Nothing could be more depressing than a piece in today's Chron, in which the state leaders, frankly, aren't even trying to resolve the $19 billion budget deficit. In years past, such as the annis horribilis that was 2008, Governor Arnold Schwarzenegger and the legislature's leaders at least met in person and tried to figure out a compromise. But this year, the governor has called a meeting of the "Big Five" only once, and that lasted less than an hour. That's as the budget enters its 61st day overdue. Wyatt Buchanan reports that neither the governor nor the Democratic and Republican leaders have any leverage over one another anymore, and each side is simply going to present a competing budget for a vote, which will obviously lose, since neither side has a two-thirds majority. As the state prepares to issue IOUs again, Sacramento leaders seem to have simply given up.
At least UC Berkeley seems to be doing better. In a back-to-school remark last week, Chancellor Robert Birgeneau said that the school's budget is considerably in the black, and he's ready to start hiring faculty and expanding classes. What happened? First, last year's crisis spooked wealthy alumni into giving tons of cash to bail out their alma mater. Second, that 32 percent tuition bump flushed a lot more money into the coffers. See what happens when you squeeze students and raise student fees so high that poor kids are effectively locked out of a public university? Everything starts coming up roses, apparently.

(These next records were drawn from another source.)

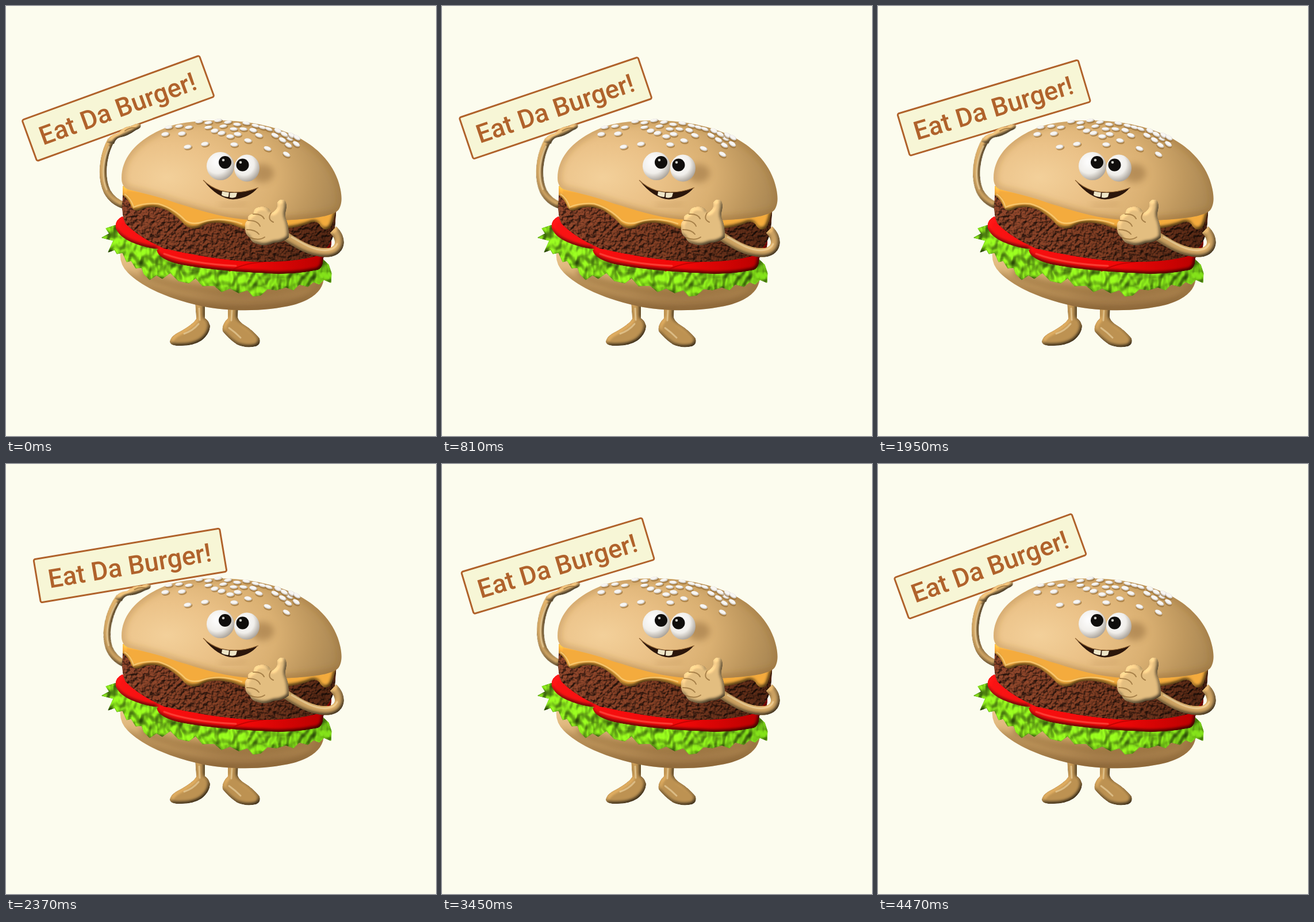
Write an HTML page that moves like this. It is 748x748 px and loops after 4500 ms.

```html
<!DOCTYPE html>
<html lang="en">
<head>
<meta charset="utf-8">
<title>Waving burger</title>
<style>
  html, body { margin: 0; width: 100%; height: 100%; overflow: hidden; background: #fcfcee; }
  svg { position: absolute; left: 0; top: 0; width: 748px; height: 748px; }
  .gold { fill: #cda669; filter: url(#round); }
  .limb { fill: none; stroke: #c59c5e; filter: url(#round); }
  .shine { fill: none; stroke: #f3dcae; stroke-width: 3; stroke-linecap: round; opacity: .55; }
  .crease { fill: none; stroke: #936c37; stroke-width: 2; stroke-linecap: round; opacity: .75; }
  text { font: 500 45px Roboto, sans-serif; fill: #b0622b; text-anchor: middle; }
</style>
</head>
<body>
<!-- sign and waving arm, behind the burger -->
<svg viewBox="0 0 748 748">
  <g id="sign">
    <g transform="translate(195 178) rotate(-20)">
      <rect x="-164" y="-38" width="328" height="76" rx="3" fill="#f7f6d6" stroke="#b0622b" stroke-width="3"/>
      <text x="-1" y="16">Eat Da Burger!</text>
    </g>
  </g>
  <g id="arm">
    <path class="limb" stroke-width="12.5" d="M183 233C168 260 164 298 176 323Q186 341 206 347"/>
    <path class="gold" d="M176 238Q177 225 195 221Q206 208 218 209Q228 202 234 206Q237 212 226 216Q211 227 197 229Q190 232 188 240Z"/>
    <path class="shine" d="M179 245C168 270 166 298 175 319"/>
    <path class="crease" d="M207 217Q216 211 225 212"/>
  </g>
</svg>

<svg viewBox="0 0 748 748">
  <defs>
    <radialGradient id="bunFill" gradientUnits="userSpaceOnUse" cx="0" cy="0" r="300" gradientTransform="translate(280 298) scale(1.05 .64)">
      <stop stop-color="#f3d09a"/><stop offset=".3" stop-color="#ebc288"/>
      <stop offset=".6" stop-color="#dab072"/><stop offset=".8" stop-color="#bf985e"/>
      <stop offset="1" stop-color="#a58350"/>
    </radialGradient>
    <linearGradient id="baseFill" x1=".1" y1="0" x2=".3" y2="1">
      <stop stop-color="#ecc78f"/><stop offset=".6" stop-color="#cfa468"/><stop offset="1" stop-color="#987142"/>
    </linearGradient>
    <linearGradient id="meatFill">
      <stop stop-color="#7a3c25"/><stop offset=".5" stop-color="#6a331d"/><stop offset="1" stop-color="#452010"/>
    </linearGradient>
    <linearGradient id="redFill" gradientUnits="userSpaceOnUse" x1="190" y1="0" x2="567" y2="0">
      <stop stop-color="#f51414"/><stop offset=".6" stop-color="#ec0808"/><stop offset="1" stop-color="#b00000"/>
    </linearGradient>
    <linearGradient id="leafFill">
      <stop stop-color="#86dc1c"/><stop offset=".6" stop-color="#84da1a"/><stop offset="1" stop-color="#6fc015"/>
    </linearGradient>
    <radialGradient id="eyeFill" cx=".38" cy=".35" r=".68">
      <stop stop-color="#fff"/><stop offset=".6" stop-color="#f0eeea"/><stop offset="1" stop-color="#aaa39a"/>
    </radialGradient>
    <filter id="round" x="-20%" y="-20%" width="140%" height="140%" color-interpolation-filters="sRGB">
      <feGaussianBlur in="SourceAlpha" stdDeviation="3.2"/>
      <feDiffuseLighting surfaceScale="5" lighting-color="#fff"><feDistantLight azimuth="235" elevation="52"/></feDiffuseLighting>
      <feComposite in2="SourceGraphic" operator="arithmetic" k1=".85" k3=".35"/>
      <feComposite in2="SourceAlpha" operator="in"/>
    </filter>
    <filter id="meat" color-interpolation-filters="sRGB">
      <feTurbulence type="fractalNoise" baseFrequency=".15" numOctaves="2" seed="4"/>
      <feDiffuseLighting surfaceScale="6" lighting-color="#fff"><feDistantLight azimuth="235" elevation="55"/></feDiffuseLighting>
      <feComposite in2="SourceGraphic" operator="arithmetic" k1=".95" k3=".3"/>
      <feComposite in2="SourceAlpha" operator="in"/>
    </filter>
    <filter id="leaf" color-interpolation-filters="sRGB">
      <feTurbulence type="fractalNoise" baseFrequency=".06 .04" numOctaves="2" seed="8"/>
      <feDiffuseLighting surfaceScale="13" lighting-color="#fff"><feDistantLight azimuth="250" elevation="55"/></feDiffuseLighting>
      <feComposite in2="SourceGraphic" operator="arithmetic" k1=".85" k3=".33"/>
      <feComposite in2="SourceAlpha" operator="in"/>
    </filter>
    <filter id="blur" x="-50%" y="-50%" width="200%" height="200%"><feGaussianBlur stdDeviation="6"/></filter>
    <path id="bun" d="M201 299C201 262 230 229 285 209C330 196 400 196 450 208C520 224 561 259 577 302C584 322 587 343 578 355C566 367 530 370 497 372Q455 376 412 371C370 367 335 354 300 344C265 331 235 325 212 319Q201 314 201 299Z"/>
    <path id="base" d="M199 430Q197 449 212 464C240 492 290 511 340 522C390 532 450 532 500 520Q553 505 553 470L480 450L260 425Z"/>
    <clipPath id="inBun"><use href="#bun"/></clipPath>
    <clipPath id="inBase"><use href="#base"/></clipPath>
  </defs>

  <path class="gold" style="fill:#b98f50" d="M329 515L331 544Q326 553 303 566Q286 574 285 584Q286 591 300 591Q325 592 340 582Q355 570 355 556Q352 546 346 543L346 515Z"/>
  <path class="gold" style="fill:#b98f50" d="M386 522L386 543Q374 555 377 566Q387 579 402 589Q418 596 435 592Q444 588 441 578Q430 564 412 553Q404 547 403 541L404 522Z"/>
  <path class="shine" d="M336 526L337 546M310 570Q325 565 335 553M393 530L392 547M388 560Q398 567 408 577"/>

  <use href="#base" fill="url(#baseFill)"/>
  <g clip-path="url(#inBase)">
    <path d="M235 462Q270 485 330 490Q420 510 550 480" fill="none" stroke="#7e5a2c" stroke-width="18" opacity=".45" filter="url(#blur)"/>
    <path d="M210 467Q290 522 420 531Q530 528 555 475" fill="none" stroke="#7d5a2b" stroke-width="10" opacity=".5" filter="url(#blur)"/>
  </g>

  <path fill="url(#leafFill)" stroke="#79cb1d" stroke-width="1.5" stroke-linejoin="round" filter="url(#leaf)"
    d="M192 381L174 387L180 396L167 403L187 408L178 428L189 424L193 431L203 429L210 445L218 443L226 456L236 455L240 466L250 476L262 468L272 474L286 464L300 478L318 482L330 473L342 487L362 486L375 497L390 491L405 499L420 494L430 505L443 503L455 492L470 494L487 489L500 494L510 484L525 488L535 480L545 484L553 476L565 481L566 465L561 450L550 440L400 440L250 412Z"/>

  <g fill="url(#redFill)" filter="url(#round)">
    <path d="M202 366Q188 373 191 387Q198 404 226 414Q250 423 275 424L300 400Z"/>
    <path d="M566 408Q567 428 552 438Q552 455 542 459Q500 468 455 465L420 440Z"/>
    <path d="M262 424Q264 440 300 449C350 459 410 463 455 465Q502 468 545 458Q552 452 551 436L400 435L290 415Z"/>
  </g>
  <path d="M275 431Q320 448 400 452" fill="none" stroke="#ff5a4c" stroke-width="3" stroke-linecap="round" opacity=".6"/>
  <path d="M388 462Q410 448 448 445" fill="none" stroke="#a80000" stroke-width="2" opacity=".6"/>

  <path fill="url(#meatFill)" filter="url(#meat)"
    d="M203 325L202 352Q203 371 208 379Q232 403 275 422C325 433 380 443 430 445Q500 447 543 434Q566 420 572 390L575 350L400 350Z"/>

  <path fill="#efa83c" filter="url(#round)"
    d="M203 313L203 329Q214 337 218 350Q225 361 240 352Q263 346 283 357Q302 370 310 380Q322 391 338 385Q350 376 372 377Q392 379 410 387Q440 395 470 388Q500 388 526 379Q541 371 547 383Q555 393 564 386Q570 376 574 355L490 345L300 325Z"/>
  <path d="M206 327Q217 334 222 350Q240 342 265 344Q292 352 312 373Q325 382 344 375Q375 366 411 379" fill="none" stroke="#fccf78" stroke-width="2.5" opacity=".8"/>

  <use href="#bun" fill="url(#bunFill)"/>
  <g clip-path="url(#inBun)" fill="none" stroke="#94652c" filter="url(#blur)">
    <use href="#bun" stroke-width="8" opacity=".4"/>
    <path d="M290 350Q330 362 365 369Q450 383 580 360" stroke-width="9" opacity=".4"/>
  </g>
  <g id="seeds"></g>

  <ellipse cx="446" cy="291" rx="20" ry="16" fill="#7d572a" opacity=".4" filter="url(#blur)"/>
  <ellipse cx="419" cy="282" rx="22" ry="23.5" fill="url(#eyeFill)"/>
  <ellipse cx="373" cy="278.5" rx="24" ry="24.5" fill="url(#eyeFill)"/>
  <g fill="#100e0c"><circle cx="381" cy="272" r="11"/><circle cx="411.5" cy="276.5" r="11"/></g>
  <g fill="#cfcfc8"><circle cx="378" cy="268" r="2.3"/><circle cx="408" cy="272" r="2.3"/></g>

  <path d="M343 303Q355 315 373 321Q405 329 438 316Q424 334 395 336.5Q368 335 343 303Z" fill="#2b160b"/>
  <path d="M343 303Q355 315 373 321Q405 329 439 316" fill="none" stroke="#8e6130" stroke-width="1.2"/>
  <path d="M376 322.5L388 324.5L387 332Q381 333 375 329ZM389.5 325L402 325L400 332Q395 335 389 333Z" fill="#efe6c8"/>
  <path d="M372 345Q395 351 418 342" fill="none" stroke="#a5763c" stroke-width="4" opacity=".4" filter="url(#blur)"/>

  <path class="limb" stroke-width="16" d="M482 398C507 414 530 429 556 429C584 429 586 405 569 389"/>
  <path class="shine" d="M497 402C518 414 535 425 555 425Q572 424 576 414"/>
  <path class="gold" style="fill:#dfba7d" d="M416 386Q414 376 421 372Q418 363 430 361Q430 350 443 349Q456 347 462 360Q474 353 471 344Q474 334 484 337Q490 342 487 356Q484 366 489 375Q493 388 492 403Q481 412 466 412Q451 419 440 415Q426 412 424 403Q415 397 416 386Z"/>
  <path class="crease" d="M430 362Q445 361 449 370M421 373Q438 373 442 383M419 389Q434 389 440 397M461 360Q454 371 465 376M425 403Q440 409 450 402"/>
</svg>

<script>
  const seedSpots = [
    283, 211, 277, 223, 306, 222, 316, 245, 318, 211, 346, 240, 363, 217, 397, 241, 390, 227, 421, 234,
    455, 248, 488, 258, 491, 242, 493, 230, 505, 240, 336, 201, 352, 203, 369, 199, 386, 202, 402, 206,
    418, 204, 434, 208, 352, 211, 378, 209, 396, 214, 413, 214, 430, 216, 446, 211, 440, 225, 457, 214,
    468, 225, 473, 217, 484, 223, 497, 225, 301, 209, 403, 223, 375, 221, 481, 233, 506, 229
  ];
  const oval = (x, y, rx, ry, fill) => `<ellipse cx="${x}" cy="${y}" rx="${rx}" ry="${ry}" fill="${fill}"/>`;
  let seeds = '';
  for (let i = 0; i < seedSpots.length; i += 2) {
    const [x, y] = seedSpots.slice(i, i + 2);
    const angle = x < 390 ? -10 : (x - 390) * .28;
    const ry = y < 215 ? 2.9 : 3.7;
    seeds += `<g transform="translate(${x} ${y}) rotate(${angle})">` +
      oval(1, 2, 7.2, ry + .4, '#91672f99') + oval(0, 0, 6.9, ry, '#d3cec8') + oval(-.6, -.7, 5.8, ry - .9, '#f8f6f3') + '</g>';
  }
  document.getElementById('seeds').innerHTML = seeds;

  const sign = document.getElementById('sign');
  const arm = document.getElementById('arm');
  const HALF = 450;

  function draw(now) {
    const phase = now % (2 * HALF) / HALF;
    const p = phase < 1 ? phase : 2 - phase;
    const eased = p * p * (3 - 2 * p);
    sign.setAttribute('transform', `rotate(${12.8 * eased} 214 291)`);
    arm.setAttribute('transform', `rotate(${9 * eased} 205 345)`);
    requestAnimationFrame(draw);
  }
  draw(0);
</script>
</body>
</html>
```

UPDATE: Cal spokesman Dan Mogulof read this post and wrote to remind me of something I'd forgotten: that one third of all tuition has been set aside for student financial aid, which considerably erodes my casual remark that low-income students are getting the shaft. Mogulof added that a higher percentage of students from families earning less than $45,000 a year are expected to attend UC Berkeley this year, and concluded, "The demographic that really gets hit hard are [sic] middle class families who are not affluent enough to afford additional costs, and too affluent to be eligible for things like Pell and Cal grants."